It is being speculated that the Helium balloons are being expected to deliver emergency LTE cellular reception to allow residents and local governments to contact friends and family, restoration efforts coordinate relief and reestablish communication with the outside world. It is still unclear as to what extent Loon will cover Puerto Rico or parts of the Virgin Islands, or as to how many balloons the team wants to deploy. “The purpose of the [Special Temporary Authority] is to support licensed mobile carriers’ restoration of limited communications capability in areas of Puerto Rico and the United States Virgin Islands affected by Hurricanes Irma and Maria,” says the license.
It was only last week that the Loon team shared that they are looking into helping Puerto Rico which still stays devastated by Hurricane Maria. Their aim is to help the area regain connectivity. The island that’s is a home to nearly 3.5 million people is crippled by the Category 4 storm. It affected and disabled more than 90 percent of Puerto Rico’s cell towers leaving its communications infrastructure in pieces. A report which was issued yesterday reveals that 83 percent of cell towers on the island are down. The US Virgin Islands facing the same obstacle.

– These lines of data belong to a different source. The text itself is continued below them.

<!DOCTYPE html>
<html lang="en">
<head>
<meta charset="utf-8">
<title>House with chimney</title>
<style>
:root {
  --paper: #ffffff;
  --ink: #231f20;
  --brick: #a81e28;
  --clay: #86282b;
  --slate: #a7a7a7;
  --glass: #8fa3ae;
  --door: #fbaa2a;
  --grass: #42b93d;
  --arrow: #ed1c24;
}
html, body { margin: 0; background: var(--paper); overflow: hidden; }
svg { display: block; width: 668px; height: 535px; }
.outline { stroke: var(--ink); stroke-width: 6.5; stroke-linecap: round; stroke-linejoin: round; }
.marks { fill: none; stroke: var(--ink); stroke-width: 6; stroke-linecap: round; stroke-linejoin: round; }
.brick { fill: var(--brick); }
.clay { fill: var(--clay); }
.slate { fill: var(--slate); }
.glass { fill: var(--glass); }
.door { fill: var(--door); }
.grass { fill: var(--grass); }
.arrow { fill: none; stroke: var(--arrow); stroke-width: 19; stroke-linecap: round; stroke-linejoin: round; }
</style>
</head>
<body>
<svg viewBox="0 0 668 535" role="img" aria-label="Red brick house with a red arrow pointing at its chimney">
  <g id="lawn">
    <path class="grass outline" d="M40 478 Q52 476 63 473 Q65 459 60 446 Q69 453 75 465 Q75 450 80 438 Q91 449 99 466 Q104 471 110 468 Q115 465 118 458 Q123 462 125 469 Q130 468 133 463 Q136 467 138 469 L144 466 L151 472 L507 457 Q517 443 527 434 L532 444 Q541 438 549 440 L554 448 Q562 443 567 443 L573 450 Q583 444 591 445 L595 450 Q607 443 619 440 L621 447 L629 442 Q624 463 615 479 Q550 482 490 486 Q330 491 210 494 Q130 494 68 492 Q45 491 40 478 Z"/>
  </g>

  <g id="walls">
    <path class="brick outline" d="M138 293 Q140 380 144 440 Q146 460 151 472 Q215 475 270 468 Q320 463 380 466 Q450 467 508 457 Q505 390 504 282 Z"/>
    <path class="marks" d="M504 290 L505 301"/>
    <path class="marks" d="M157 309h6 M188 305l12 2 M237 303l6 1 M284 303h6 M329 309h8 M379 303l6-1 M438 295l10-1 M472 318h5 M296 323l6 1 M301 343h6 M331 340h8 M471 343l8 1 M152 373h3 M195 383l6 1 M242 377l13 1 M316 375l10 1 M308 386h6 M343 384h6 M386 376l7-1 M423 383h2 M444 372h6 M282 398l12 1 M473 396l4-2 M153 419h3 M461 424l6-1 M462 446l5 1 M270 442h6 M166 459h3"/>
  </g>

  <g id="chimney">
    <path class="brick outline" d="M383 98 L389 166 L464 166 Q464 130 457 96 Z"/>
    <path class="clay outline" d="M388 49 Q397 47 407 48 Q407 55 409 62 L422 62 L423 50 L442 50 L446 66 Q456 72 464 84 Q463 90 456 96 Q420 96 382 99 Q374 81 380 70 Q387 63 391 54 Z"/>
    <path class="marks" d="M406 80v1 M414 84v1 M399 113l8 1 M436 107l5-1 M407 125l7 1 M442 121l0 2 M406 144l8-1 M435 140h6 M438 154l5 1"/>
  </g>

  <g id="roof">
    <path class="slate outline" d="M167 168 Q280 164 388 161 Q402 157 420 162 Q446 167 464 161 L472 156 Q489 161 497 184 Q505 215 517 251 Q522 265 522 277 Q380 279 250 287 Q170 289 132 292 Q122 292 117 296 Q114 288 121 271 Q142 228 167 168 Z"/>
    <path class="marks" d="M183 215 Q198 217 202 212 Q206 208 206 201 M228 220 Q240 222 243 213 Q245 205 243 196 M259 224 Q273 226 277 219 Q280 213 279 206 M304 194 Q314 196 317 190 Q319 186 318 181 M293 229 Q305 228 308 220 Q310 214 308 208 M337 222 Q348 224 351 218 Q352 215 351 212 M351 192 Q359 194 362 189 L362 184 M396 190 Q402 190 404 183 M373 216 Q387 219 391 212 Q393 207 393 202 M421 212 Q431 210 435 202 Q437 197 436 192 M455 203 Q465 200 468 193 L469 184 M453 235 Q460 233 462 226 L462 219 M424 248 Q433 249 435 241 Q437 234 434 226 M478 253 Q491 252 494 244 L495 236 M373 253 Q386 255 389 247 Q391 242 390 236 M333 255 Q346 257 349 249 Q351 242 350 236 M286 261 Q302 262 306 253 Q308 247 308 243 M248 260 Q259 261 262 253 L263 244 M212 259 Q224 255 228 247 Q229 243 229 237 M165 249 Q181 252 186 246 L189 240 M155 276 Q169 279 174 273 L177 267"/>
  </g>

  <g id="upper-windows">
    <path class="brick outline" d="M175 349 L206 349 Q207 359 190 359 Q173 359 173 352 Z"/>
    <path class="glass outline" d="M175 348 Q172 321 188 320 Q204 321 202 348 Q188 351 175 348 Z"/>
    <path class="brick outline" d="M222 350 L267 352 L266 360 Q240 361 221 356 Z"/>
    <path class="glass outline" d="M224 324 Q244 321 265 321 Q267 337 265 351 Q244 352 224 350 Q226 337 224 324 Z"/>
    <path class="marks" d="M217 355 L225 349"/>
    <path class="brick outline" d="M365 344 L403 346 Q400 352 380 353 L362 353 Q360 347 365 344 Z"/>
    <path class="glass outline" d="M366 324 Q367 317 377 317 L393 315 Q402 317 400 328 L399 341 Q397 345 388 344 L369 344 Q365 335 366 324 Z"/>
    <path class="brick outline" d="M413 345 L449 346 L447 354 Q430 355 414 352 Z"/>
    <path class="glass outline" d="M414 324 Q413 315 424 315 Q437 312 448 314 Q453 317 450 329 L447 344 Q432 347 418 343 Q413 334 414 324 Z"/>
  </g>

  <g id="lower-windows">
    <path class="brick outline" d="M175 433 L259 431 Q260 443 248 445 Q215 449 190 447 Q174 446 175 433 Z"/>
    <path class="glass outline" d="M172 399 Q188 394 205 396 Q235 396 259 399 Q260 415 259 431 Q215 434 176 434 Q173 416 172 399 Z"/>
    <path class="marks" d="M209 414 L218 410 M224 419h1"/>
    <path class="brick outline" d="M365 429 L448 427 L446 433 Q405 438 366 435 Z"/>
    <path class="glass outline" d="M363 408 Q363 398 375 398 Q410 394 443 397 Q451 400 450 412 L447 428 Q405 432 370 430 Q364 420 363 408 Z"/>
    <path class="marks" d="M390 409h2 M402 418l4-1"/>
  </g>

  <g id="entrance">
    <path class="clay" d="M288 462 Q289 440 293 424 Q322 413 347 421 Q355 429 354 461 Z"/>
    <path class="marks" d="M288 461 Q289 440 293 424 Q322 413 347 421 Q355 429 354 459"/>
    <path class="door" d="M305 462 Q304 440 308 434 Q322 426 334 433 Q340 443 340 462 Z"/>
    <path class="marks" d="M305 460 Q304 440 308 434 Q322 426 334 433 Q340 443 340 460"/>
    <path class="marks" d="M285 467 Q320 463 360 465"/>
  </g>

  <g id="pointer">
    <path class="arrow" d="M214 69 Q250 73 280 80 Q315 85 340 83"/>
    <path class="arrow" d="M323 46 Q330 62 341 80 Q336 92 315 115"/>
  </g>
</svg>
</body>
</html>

Loon which is one of Google’s original moonshot efforts designed which aims to bring connectivity to remote areas of the world and all the locales who are struggling because of a natural disaster. It seems to be a perfect match for helping Puerto Rico in getting back online. Loon team is showing involvement with the telecommunications provider Telefonica on the island by speeding up the process.
A spokesperson for Alphabet’s X lab said that the team needs to work with a partner network of a local telecom such as Telefonica. He said that “To deliver signal to people’s devices, Loon needs be integrated with a telco partner’s network — the balloons can’t do it alone,” later he added that “To deliver signal to people’s devices, Loon needs be integrated with a telco partner’s network — the balloons can’t do it alone.”
It would be wise to mention that this isn’t the first deployment; the team has since expanded its testing over the years to include initiatives in Brazil, France, Indonesia, New Zealand, and Sri Lanka.